THE DATA:
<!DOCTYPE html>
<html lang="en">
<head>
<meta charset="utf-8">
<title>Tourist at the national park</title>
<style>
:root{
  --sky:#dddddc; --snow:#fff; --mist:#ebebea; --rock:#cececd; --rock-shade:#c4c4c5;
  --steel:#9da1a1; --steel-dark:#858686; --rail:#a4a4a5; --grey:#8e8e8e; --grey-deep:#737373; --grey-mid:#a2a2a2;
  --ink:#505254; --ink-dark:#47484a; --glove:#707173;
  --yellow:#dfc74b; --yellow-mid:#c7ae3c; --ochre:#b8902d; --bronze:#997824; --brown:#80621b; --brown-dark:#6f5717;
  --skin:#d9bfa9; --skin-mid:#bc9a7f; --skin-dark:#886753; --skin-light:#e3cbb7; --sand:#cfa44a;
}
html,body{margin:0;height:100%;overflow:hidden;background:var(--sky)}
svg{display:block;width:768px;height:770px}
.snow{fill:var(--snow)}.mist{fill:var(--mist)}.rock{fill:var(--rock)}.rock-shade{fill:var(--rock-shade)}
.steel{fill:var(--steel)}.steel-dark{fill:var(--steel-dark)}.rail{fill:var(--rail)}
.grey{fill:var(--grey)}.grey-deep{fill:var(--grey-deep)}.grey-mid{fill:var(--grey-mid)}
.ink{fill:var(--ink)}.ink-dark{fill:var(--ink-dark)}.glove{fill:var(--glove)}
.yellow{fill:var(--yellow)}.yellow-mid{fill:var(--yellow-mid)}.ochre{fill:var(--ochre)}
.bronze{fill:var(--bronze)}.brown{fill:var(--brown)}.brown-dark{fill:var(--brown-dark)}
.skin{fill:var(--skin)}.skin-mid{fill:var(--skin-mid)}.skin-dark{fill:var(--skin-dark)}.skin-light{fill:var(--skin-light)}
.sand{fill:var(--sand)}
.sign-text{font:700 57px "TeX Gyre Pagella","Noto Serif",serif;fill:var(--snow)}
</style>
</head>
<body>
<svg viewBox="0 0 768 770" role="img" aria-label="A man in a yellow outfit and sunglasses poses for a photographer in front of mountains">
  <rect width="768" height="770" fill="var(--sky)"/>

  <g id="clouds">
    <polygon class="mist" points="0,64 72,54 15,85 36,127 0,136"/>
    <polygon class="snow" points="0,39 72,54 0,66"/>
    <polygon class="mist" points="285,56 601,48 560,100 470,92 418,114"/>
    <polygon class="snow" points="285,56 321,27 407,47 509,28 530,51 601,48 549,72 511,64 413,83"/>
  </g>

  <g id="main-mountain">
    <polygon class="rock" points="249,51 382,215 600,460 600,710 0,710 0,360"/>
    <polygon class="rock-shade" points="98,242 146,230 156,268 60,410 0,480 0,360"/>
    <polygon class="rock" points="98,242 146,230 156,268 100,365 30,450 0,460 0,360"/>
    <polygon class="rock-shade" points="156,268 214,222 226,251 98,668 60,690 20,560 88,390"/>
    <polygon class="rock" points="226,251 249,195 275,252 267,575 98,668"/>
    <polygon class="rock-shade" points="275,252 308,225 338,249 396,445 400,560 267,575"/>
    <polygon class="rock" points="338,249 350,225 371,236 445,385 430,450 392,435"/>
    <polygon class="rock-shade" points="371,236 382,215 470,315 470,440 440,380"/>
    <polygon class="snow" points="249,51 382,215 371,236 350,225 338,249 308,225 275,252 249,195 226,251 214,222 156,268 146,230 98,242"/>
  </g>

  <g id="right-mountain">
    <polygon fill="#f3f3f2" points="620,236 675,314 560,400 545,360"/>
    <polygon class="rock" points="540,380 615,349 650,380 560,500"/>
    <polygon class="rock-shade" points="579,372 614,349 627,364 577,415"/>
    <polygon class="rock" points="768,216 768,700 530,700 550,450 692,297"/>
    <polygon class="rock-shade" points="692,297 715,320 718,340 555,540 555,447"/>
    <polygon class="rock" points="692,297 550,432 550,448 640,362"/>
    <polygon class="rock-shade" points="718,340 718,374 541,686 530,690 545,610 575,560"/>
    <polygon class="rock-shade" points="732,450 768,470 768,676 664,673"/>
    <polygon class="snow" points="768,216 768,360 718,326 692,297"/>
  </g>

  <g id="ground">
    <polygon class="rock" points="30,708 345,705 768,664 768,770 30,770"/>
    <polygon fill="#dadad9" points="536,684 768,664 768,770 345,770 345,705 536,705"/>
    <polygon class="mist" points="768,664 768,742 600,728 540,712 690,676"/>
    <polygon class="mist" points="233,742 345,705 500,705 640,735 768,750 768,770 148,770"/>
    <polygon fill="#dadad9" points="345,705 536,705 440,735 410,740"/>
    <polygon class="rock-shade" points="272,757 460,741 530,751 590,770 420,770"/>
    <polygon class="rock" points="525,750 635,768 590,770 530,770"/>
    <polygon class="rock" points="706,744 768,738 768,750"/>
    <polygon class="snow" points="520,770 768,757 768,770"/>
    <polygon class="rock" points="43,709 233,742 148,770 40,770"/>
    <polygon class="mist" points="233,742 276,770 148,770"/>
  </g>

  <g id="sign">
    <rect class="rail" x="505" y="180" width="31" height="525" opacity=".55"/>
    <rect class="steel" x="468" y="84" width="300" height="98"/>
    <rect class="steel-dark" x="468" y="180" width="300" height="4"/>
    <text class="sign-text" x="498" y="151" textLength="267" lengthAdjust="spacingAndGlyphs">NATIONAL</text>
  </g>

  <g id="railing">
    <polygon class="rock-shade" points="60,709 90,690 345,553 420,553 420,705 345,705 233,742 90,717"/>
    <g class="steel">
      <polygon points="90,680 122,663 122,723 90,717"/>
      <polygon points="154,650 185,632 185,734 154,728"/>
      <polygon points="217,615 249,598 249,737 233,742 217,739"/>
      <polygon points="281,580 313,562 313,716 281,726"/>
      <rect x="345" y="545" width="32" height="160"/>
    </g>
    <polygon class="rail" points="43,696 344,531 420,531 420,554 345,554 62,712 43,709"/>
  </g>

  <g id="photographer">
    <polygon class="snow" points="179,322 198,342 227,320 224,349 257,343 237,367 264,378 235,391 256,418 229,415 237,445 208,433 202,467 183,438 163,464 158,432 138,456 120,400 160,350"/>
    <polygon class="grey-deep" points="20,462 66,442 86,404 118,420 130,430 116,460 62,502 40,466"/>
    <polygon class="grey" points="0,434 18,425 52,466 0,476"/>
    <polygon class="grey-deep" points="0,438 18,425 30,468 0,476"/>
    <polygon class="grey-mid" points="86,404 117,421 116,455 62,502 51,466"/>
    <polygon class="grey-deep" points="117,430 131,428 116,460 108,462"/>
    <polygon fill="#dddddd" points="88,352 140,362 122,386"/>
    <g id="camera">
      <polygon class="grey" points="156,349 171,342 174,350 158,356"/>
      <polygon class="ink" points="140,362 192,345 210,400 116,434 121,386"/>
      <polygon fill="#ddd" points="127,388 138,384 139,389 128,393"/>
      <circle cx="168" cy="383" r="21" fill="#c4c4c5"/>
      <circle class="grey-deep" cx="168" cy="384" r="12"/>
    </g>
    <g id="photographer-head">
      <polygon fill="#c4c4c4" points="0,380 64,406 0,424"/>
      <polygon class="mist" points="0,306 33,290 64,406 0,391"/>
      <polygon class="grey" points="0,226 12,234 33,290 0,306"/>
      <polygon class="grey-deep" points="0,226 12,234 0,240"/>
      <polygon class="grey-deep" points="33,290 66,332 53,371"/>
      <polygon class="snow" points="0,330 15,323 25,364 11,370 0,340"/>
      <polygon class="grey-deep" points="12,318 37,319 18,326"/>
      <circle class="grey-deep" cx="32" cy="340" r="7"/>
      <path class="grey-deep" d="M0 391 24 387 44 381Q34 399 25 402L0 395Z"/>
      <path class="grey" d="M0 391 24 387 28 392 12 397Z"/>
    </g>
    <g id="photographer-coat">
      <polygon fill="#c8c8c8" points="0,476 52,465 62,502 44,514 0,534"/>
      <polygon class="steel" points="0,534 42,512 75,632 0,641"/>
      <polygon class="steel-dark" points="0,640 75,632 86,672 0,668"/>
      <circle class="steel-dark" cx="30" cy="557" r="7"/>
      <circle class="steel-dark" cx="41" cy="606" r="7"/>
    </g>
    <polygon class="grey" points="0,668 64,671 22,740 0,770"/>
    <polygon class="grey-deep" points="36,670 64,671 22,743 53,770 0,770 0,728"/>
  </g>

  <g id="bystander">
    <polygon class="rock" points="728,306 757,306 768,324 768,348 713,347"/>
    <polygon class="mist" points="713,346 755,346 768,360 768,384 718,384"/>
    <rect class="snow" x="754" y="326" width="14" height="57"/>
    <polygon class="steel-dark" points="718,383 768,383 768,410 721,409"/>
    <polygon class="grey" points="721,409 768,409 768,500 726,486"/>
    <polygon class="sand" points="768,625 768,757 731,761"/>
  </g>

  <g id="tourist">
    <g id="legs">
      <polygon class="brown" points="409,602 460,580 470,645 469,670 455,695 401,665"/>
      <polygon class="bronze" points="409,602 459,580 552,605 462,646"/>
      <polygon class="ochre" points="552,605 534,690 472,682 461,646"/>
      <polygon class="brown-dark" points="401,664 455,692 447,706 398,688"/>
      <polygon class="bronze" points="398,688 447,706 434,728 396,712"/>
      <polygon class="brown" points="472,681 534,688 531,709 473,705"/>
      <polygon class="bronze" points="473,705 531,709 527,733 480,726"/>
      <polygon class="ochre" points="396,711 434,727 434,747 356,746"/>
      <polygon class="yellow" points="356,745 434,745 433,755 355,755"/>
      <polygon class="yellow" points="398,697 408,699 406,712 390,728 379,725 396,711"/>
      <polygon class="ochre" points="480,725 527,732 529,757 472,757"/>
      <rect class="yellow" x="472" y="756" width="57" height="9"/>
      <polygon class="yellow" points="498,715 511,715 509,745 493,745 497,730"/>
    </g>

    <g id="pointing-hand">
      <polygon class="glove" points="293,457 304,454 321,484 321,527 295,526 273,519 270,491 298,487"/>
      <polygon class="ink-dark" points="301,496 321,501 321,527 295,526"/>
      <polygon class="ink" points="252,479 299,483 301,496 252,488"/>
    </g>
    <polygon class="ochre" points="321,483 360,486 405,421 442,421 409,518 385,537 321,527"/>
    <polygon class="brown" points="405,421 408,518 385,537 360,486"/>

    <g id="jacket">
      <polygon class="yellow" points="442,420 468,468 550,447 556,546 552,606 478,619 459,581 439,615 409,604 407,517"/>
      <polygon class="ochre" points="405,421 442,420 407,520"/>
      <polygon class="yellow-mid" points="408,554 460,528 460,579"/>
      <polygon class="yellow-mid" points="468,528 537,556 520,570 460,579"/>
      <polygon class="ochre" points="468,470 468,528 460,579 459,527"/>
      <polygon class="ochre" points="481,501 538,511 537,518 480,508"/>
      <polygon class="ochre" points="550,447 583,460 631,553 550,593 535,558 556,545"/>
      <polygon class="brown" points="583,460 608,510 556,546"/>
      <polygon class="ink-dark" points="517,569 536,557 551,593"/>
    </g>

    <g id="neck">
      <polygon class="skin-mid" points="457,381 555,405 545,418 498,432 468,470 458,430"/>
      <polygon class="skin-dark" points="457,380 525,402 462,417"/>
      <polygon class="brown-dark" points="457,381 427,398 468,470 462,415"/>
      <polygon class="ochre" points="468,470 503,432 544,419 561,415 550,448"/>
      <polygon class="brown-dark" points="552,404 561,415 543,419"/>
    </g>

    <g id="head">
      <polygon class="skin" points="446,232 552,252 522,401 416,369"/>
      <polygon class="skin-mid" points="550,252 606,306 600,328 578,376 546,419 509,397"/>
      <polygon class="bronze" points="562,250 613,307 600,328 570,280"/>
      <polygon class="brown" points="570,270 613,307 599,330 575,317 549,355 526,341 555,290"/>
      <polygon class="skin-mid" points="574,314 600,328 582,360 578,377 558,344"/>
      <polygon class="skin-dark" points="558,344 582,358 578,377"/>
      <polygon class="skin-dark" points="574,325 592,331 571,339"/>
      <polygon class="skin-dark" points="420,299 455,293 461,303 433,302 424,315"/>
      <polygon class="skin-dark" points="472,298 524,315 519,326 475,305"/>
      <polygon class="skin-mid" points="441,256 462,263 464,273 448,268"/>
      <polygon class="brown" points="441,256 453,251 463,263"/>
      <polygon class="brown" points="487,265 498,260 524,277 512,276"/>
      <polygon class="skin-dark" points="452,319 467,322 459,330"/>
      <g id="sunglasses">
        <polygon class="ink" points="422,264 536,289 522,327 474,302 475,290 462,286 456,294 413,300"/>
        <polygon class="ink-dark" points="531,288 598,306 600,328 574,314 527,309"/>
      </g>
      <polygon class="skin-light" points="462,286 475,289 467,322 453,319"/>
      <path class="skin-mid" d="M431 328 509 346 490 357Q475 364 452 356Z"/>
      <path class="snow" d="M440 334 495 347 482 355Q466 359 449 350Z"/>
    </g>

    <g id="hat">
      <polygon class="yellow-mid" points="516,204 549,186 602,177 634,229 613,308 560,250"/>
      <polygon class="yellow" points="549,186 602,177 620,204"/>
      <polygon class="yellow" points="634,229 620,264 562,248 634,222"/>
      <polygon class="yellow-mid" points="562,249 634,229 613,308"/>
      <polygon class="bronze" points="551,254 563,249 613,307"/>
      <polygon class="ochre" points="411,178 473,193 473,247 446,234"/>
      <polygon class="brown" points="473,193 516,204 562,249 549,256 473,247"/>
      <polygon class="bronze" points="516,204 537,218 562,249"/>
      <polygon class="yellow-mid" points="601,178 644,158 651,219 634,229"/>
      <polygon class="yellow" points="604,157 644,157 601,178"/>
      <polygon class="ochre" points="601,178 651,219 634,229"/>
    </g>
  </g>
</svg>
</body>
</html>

WORK TO BE COMPLETED:
Within the data above, pick out all lines holding the word "light".

RESULT:
  --skin:#d9bfa9; --skin-mid:#bc9a7f; --skin-dark:#886753; --skin-light:#e3cbb7; --sand:#cfa44a;
.skin{fill:var(--skin)}.skin-mid{fill:var(--skin-mid)}.skin-dark{fill:var(--skin-dark)}.skin-light{fill:var(--skin-light)}
      <polygon class="skin-light" points="462,286 475,289 467,322 453,319"/>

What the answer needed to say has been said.